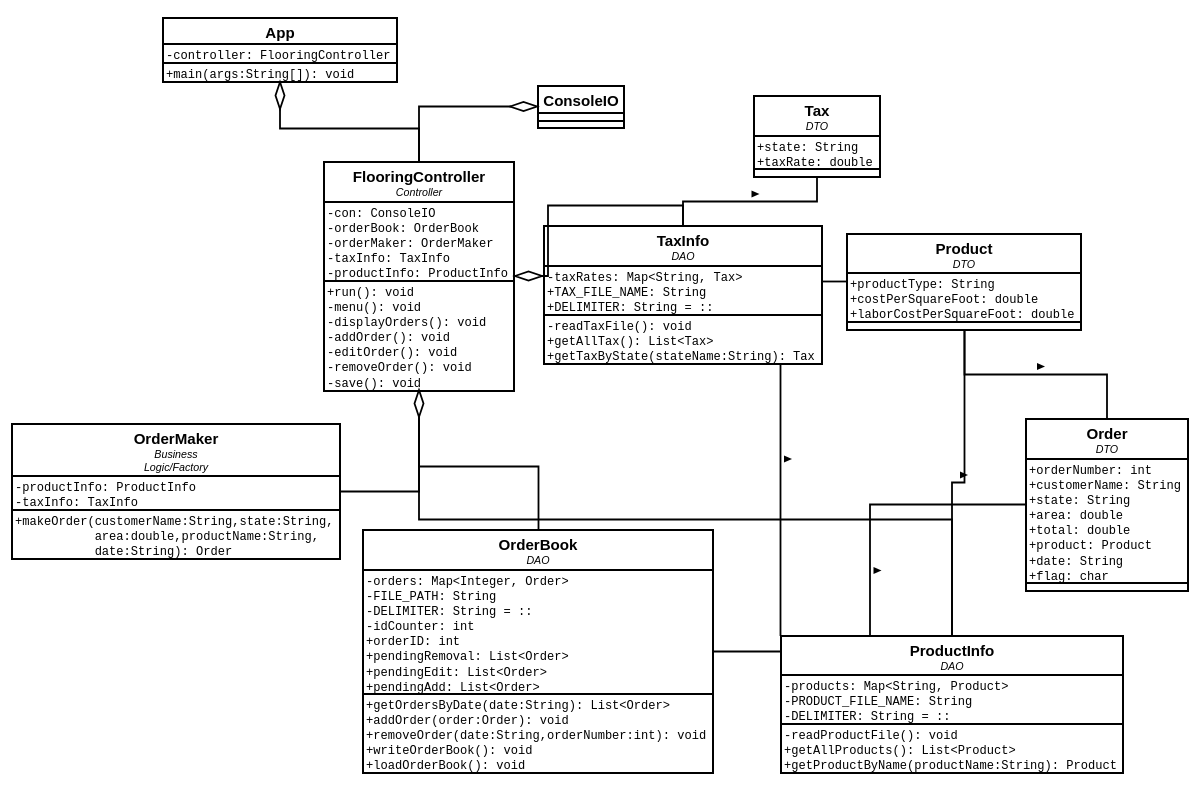
<!DOCTYPE html>
<html lang="en">
<head>
<meta charset="utf-8">
<title>Flooring order system class diagram</title>
<style>
:root { --paper: #fff; --ink: #000; --stroke: 2px; }
* { box-sizing: border-box; margin: 0; padding: 0; }
body { width: 1200px; height: 789px; overflow: hidden; background: var(--paper); color: var(--ink); }
.diagram { position: relative; width: 1200px; height: 789px; overflow: hidden; }
.class {
  position: absolute; display: grid;
  border: var(--stroke) solid var(--ink); background: var(--paper);
}
.class header {
  padding-top: 5px; text-align: center;
  font-family: "Liberation Sans", Arial, sans-serif;
}
.class h2 { font-size: 15.1px; line-height: 18px; font-weight: 700; }
.class header p { font-size: 10.7px; line-height: 13.4px; font-style: italic; }
.class ul {
  list-style: none; padding: 4px 0 0 2px; min-height: 0;
  border-top: var(--stroke) solid var(--ink);
  font: 12.07px/15.1px "Liberation Mono", monospace; white-space: pre;
}
.class ul:empty { padding: 0; }
#app { left: 162px; top: 17px; width: 236px; grid-template-rows: 24px 19px 19px; }
#console-io { left: 537px; top: 85px; width: 88px; grid-template-rows: 25px 8px 7px; }
#tax { left: 753px; top: 95px; width: 128px; grid-template-rows: 38px 33px 8px; }
#flooring-controller { left: 323px; top: 161px; width: 192px; grid-template-rows: 38px 79px 110px; }
#tax-info { left: 543px; top: 225px; width: 280px; grid-template-rows: 38px 49px 49px; }
#product { left: 846px; top: 233px; width: 236px; grid-template-rows: 37px 49px 8px; }
#order { left: 1025px; top: 418px; width: 164px; grid-template-rows: 38px 124px 8px; }
#order-maker { left: 11px; top: 423px; width: 330px; grid-template-rows: 50px 34px 49px; }
#order-book { left: 362px; top: 529px; width: 352px; grid-template-rows: 38px 124px 79px; }
#product-info { left: 780px; top: 635px; width: 344px; grid-template-rows: 37px 49px 49px; }
.links { position: absolute; left: 0; top: 0; }
.links .line { fill: none; stroke: var(--ink); stroke-width: 1.8; }
.links .diamond { fill: var(--paper); stroke: var(--ink); stroke-width: 1.8; }
</style>
</head>
<body>
<main class="diagram">
  <section class="class" id="app">
    <header><h2>App</h2></header>
    <ul><li>-controller: FlooringController</li></ul>
    <ul><li>+main(args:String[]): void</li></ul>
  </section>

  <section class="class" id="console-io">
    <header><h2>ConsoleIO</h2></header>
    <ul></ul>
    <ul></ul>
  </section>

  <section class="class" id="tax">
    <header><h2>Tax</h2><p>DTO</p></header>
    <ul><li>+state: String</li><li>+taxRate: double</li></ul>
    <ul></ul>
  </section>

  <section class="class" id="flooring-controller">
    <header><h2>FlooringController</h2><p>Controller</p></header>
    <ul><li>-con: ConsoleIO</li><li>-orderBook: OrderBook</li><li>-orderMaker: OrderMaker</li><li>-taxInfo: TaxInfo</li><li>-productInfo: ProductInfo</li></ul>
    <ul><li>+run(): void</li><li>-menu(): void</li><li>-displayOrders(): void</li><li>-addOrder(): void</li><li>-editOrder(): void</li><li>-removeOrder(): void</li><li>-save(): void</li></ul>
  </section>

  <section class="class" id="tax-info">
    <header><h2>TaxInfo</h2><p>DAO</p></header>
    <ul><li>-taxRates: Map&lt;String, Tax&gt;</li><li>+TAX_FILE_NAME: String</li><li>+DELIMITER: String = ::</li></ul>
    <ul><li>-readTaxFile(): void</li><li>+getAllTax(): List&lt;Tax&gt;</li><li>+getTaxByState(stateName:String): Tax</li></ul>
  </section>

  <section class="class" id="product">
    <header><h2>Product</h2><p>DTO</p></header>
    <ul><li>+productType: String</li><li>+costPerSquareFoot: double</li><li>+laborCostPerSquareFoot: double</li></ul>
    <ul></ul>
  </section>

  <section class="class" id="order">
    <header><h2>Order</h2><p>DTO</p></header>
    <ul><li>+orderNumber: int</li><li>+customerName: String</li><li>+state: String</li><li>+area: double</li><li>+total: double</li><li>+product: Product</li><li>+date: String</li><li>+flag: char</li></ul>
    <ul></ul>
  </section>

  <section class="class" id="order-maker">
    <header><h2>OrderMaker</h2><p>Business<br>Logic/Factory</p></header>
    <ul><li>-productInfo: ProductInfo</li><li>-taxInfo: TaxInfo</li></ul>
    <ul><li>+makeOrder(customerName:String,state:String,
           area:double,productName:String,
           date:String): Order</li></ul>
  </section>

  <section class="class" id="order-book">
    <header><h2>OrderBook</h2><p>DAO</p></header>
    <ul><li>-orders: Map&lt;Integer, Order&gt;</li><li>-FILE_PATH: String</li><li>-DELIMITER: String = ::</li><li>-idCounter: int</li><li>+orderID: int</li><li>+pendingRemoval: List&lt;Order&gt;</li><li>+pendingEdit: List&lt;Order&gt;</li><li>+pendingAdd: List&lt;Order&gt;</li></ul>
    <ul><li>+getOrdersByDate(date:String): List&lt;Order&gt;</li><li>+addOrder(order:Order): void</li><li>+removeOrder(date:String,orderNumber:int): void</li><li>+writeOrderBook(): void</li><li>+loadOrderBook(): void</li></ul>
  </section>

  <section class="class" id="product-info">
    <header><h2>ProductInfo</h2><p>DAO</p></header>
    <ul><li>-products: Map&lt;String, Product&gt;</li><li>-PRODUCT_FILE_NAME: String</li><li>-DELIMITER: String = ::</li></ul>
    <ul><li>-readProductFile(): void</li><li>+getAllProducts(): List&lt;Product&gt;</li><li>+getProductByName(productName:String): Product</li></ul>
  </section>

  <svg class="links" width="1200" height="789" viewBox="0 0 1200 789" aria-hidden="true">
    <defs>
      <polygon id="direction" points="-4,-3.5 4,0 -4,3.5"/>
      <polygon id="upright" class="diamond" points="0,0 4.5,13.5 0,27 -4.5,13.5"/>
      <polygon id="level" class="diamond" points="0,0 13.5,-4.5 27,0 13.5,4.5"/>
    </defs>
    <g class="line">
      <path d="M280 109V128.5H419V162"/>
      <path d="M511 106.5H419V162"/>
      <path d="M817 177V201.5H683V226"/>
      <path d="M542 276H548V205.5H683V226"/>
      <path d="M822 281.5H847"/>
      <path d="M780.5 363V636"/>
      <path d="M713 651.5H781"/>
      <path d="M964.5 329V374.5H1107V419"/>
      <path d="M964.5 329V482.5H952V636"/>
      <path d="M1026 504.5H870V636"/>
      <path d="M419 417V466.5H538.5V530"/>
      <path d="M419 417V519.5H952V636"/>
      <path d="M340 491.5H419V417"/>
    </g>
    <use href="#upright" x="280" y="82"/>
    <use href="#upright" x="419" y="390"/>
    <use href="#level" x="510" y="106.5"/>
    <use href="#level" x="515" y="276"/>
    <use href="#direction" x="755.5" y="194"/>
    <use href="#direction" x="1041" y="366.5"/>
    <use href="#direction" x="788" y="459"/>
    <use href="#direction" x="964" y="475"/>
    <use href="#direction" x="877.5" y="570.5"/>
  </svg>
</main>
</body>
</html>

====

WHAT IS REQUIRED:
Copy these entries precisely and drop any picture.

SOLUTION:
<!DOCTYPE html>
<html lang="en">
<head>
<meta charset="utf-8">
<title>Flooring order system class diagram</title>
<style>
:root { --paper: #fff; --ink: #000; --stroke: 2px; }
* { box-sizing: border-box; margin: 0; padding: 0; }
body { width: 1200px; height: 789px; overflow: hidden; background: var(--paper); color: var(--ink); }
.diagram { position: relative; width: 1200px; height: 789px; overflow: hidden; }
.class {
  position: absolute; display: grid;
  border: var(--stroke) solid var(--ink); background: var(--paper);
}
.class header {
  padding-top: 5px; text-align: center;
  font-family: "Liberation Sans", Arial, sans-serif;
}
.class h2 { font-size: 15.1px; line-height: 18px; font-weight: 700; }
.class header p { font-size: 10.7px; line-height: 13.4px; font-style: italic; }
.class ul {
  list-style: none; padding: 4px 0 0 2px; min-height: 0;
  border-top: var(--stroke) solid var(--ink);
  font: 12.07px/15.1px "Liberation Mono", monospace; white-space: pre;
}
.class ul:empty { padding: 0; }
#app { left: 162px; top: 17px; width: 236px; grid-template-rows: 24px 19px 19px; }
#console-io { left: 537px; top: 85px; width: 88px; grid-template-rows: 25px 8px 7px; }
#tax { left: 753px; top: 95px; width: 128px; grid-template-rows: 38px 33px 8px; }
#flooring-controller { left: 323px; top: 161px; width: 192px; grid-template-rows: 38px 79px 110px; }
#tax-info { left: 543px; top: 225px; width: 280px; grid-template-rows: 38px 49px 49px; }
#product { left: 846px; top: 233px; width: 236px; grid-template-rows: 37px 49px 8px; }
#order { left: 1025px; top: 418px; width: 164px; grid-template-rows: 38px 124px 8px; }
#order-maker { left: 11px; top: 423px; width: 330px; grid-template-rows: 50px 34px 49px; }
#order-book { left: 362px; top: 529px; width: 352px; grid-template-rows: 38px 124px 79px; }
#product-info { left: 780px; top: 635px; width: 344px; grid-template-rows: 37px 49px 49px; }
.links { position: absolute; left: 0; top: 0; }
.links .line { fill: none; stroke: var(--ink); stroke-width: 1.8; }
.links .diamond { fill: var(--paper); stroke: var(--ink); stroke-width: 1.8; }
</style>
</head>
<body>
<main class="diagram">
  <section class="class" id="app">
    <header><h2>App</h2></header>
    <ul><li>-controller: FlooringController</li></ul>
    <ul><li>+main(args:String[]): void</li></ul>
  </section>

  <section class="class" id="console-io">
    <header><h2>ConsoleIO</h2></header>
    <ul></ul>
    <ul></ul>
  </section>

  <section class="class" id="tax">
    <header><h2>Tax</h2><p>DTO</p></header>
    <ul><li>+state: String</li><li>+taxRate: double</li></ul>
    <ul></ul>
  </section>

  <section class="class" id="flooring-controller">
    <header><h2>FlooringController</h2><p>Controller</p></header>
    <ul><li>-con: ConsoleIO</li><li>-orderBook: OrderBook</li><li>-orderMaker: OrderMaker</li><li>-taxInfo: TaxInfo</li><li>-productInfo: ProductInfo</li></ul>
    <ul><li>+run(): void</li><li>-menu(): void</li><li>-displayOrders(): void</li><li>-addOrder(): void</li><li>-editOrder(): void</li><li>-removeOrder(): void</li><li>-save(): void</li></ul>
  </section>

  <section class="class" id="tax-info">
    <header><h2>TaxInfo</h2><p>DAO</p></header>
    <ul><li>-taxRates: Map&lt;String, Tax&gt;</li><li>+TAX_FILE_NAME: String</li><li>+DELIMITER: String = ::</li></ul>
    <ul><li>-readTaxFile(): void</li><li>+getAllTax(): List&lt;Tax&gt;</li><li>+getTaxByState(stateName:String): Tax</li></ul>
  </section>

  <section class="class" id="product">
    <header><h2>Product</h2><p>DTO</p></header>
    <ul><li>+productType: String</li><li>+costPerSquareFoot: double</li><li>+laborCostPerSquareFoot: double</li></ul>
    <ul></ul>
  </section>

  <section class="class" id="order">
    <header><h2>Order</h2><p>DTO</p></header>
    <ul><li>+orderNumber: int</li><li>+customerName: String</li><li>+state: String</li><li>+area: double</li><li>+total: double</li><li>+product: Product</li><li>+date: String</li><li>+flag: char</li></ul>
    <ul></ul>
  </section>

  <section class="class" id="order-maker">
    <header><h2>OrderMaker</h2><p>Business<br>Logic/Factory</p></header>
    <ul><li>-productInfo: ProductInfo</li><li>-taxInfo: TaxInfo</li></ul>
    <ul><li>+makeOrder(customerName:String,state:String,
           area:double,productName:String,
           date:String): Order</li></ul>
  </section>

  <section class="class" id="order-book">
    <header><h2>OrderBook</h2><p>DAO</p></header>
    <ul><li>-orders: Map&lt;Integer, Order&gt;</li><li>-FILE_PATH: String</li><li>-DELIMITER: String = ::</li><li>-idCounter: int</li><li>+orderID: int</li><li>+pendingRemoval: List&lt;Order&gt;</li><li>+pendingEdit: List&lt;Order&gt;</li><li>+pendingAdd: List&lt;Order&gt;</li></ul>
    <ul><li>+getOrdersByDate(date:String): List&lt;Order&gt;</li><li>+addOrder(order:Order): void</li><li>+removeOrder(date:String,orderNumber:int): void</li><li>+writeOrderBook(): void</li><li>+loadOrderBook(): void</li></ul>
  </section>

  <section class="class" id="product-info">
    <header><h2>ProductInfo</h2><p>DAO</p></header>
    <ul><li>-products: Map&lt;String, Product&gt;</li><li>-PRODUCT_FILE_NAME: String</li><li>-DELIMITER: String = ::</li></ul>
    <ul><li>-readProductFile(): void</li><li>+getAllProducts(): List&lt;Product&gt;</li><li>+getProductByName(productName:String): Product</li></ul>
  </section>

  <svg class="links" width="1200" height="789" viewBox="0 0 1200 789" aria-hidden="true">
    <defs>
      <polygon id="direction" points="-4,-3.5 4,0 -4,3.5"/>
      <polygon id="upright" class="diamond" points="0,0 4.5,13.5 0,27 -4.5,13.5"/>
      <polygon id="level" class="diamond" points="0,0 13.5,-4.5 27,0 13.5,4.5"/>
    </defs>
    <g class="line">
      <path d="M280 109V128.5H419V162"/>
      <path d="M511 106.5H419V162"/>
      <path d="M817 177V201.5H683V226"/>
      <path d="M542 276H548V205.5H683V226"/>
      <path d="M822 281.5H847"/>
      <path d="M780.5 363V636"/>
      <path d="M713 651.5H781"/>
      <path d="M964.5 329V374.5H1107V419"/>
      <path d="M964.5 329V482.5H952V636"/>
      <path d="M1026 504.5H870V636"/>
      <path d="M419 417V466.5H538.5V530"/>
      <path d="M419 417V519.5H952V636"/>
      <path d="M340 491.5H419V417"/>
    </g>
    <use href="#upright" x="280" y="82"/>
    <use href="#upright" x="419" y="390"/>
    <use href="#level" x="510" y="106.5"/>
    <use href="#level" x="515" y="276"/>
    <use href="#direction" x="755.5" y="194"/>
    <use href="#direction" x="1041" y="366.5"/>
    <use href="#direction" x="788" y="459"/>
    <use href="#direction" x="964" y="475"/>
    <use href="#direction" x="877.5" y="570.5"/>
  </svg>
</main>
</body>
</html>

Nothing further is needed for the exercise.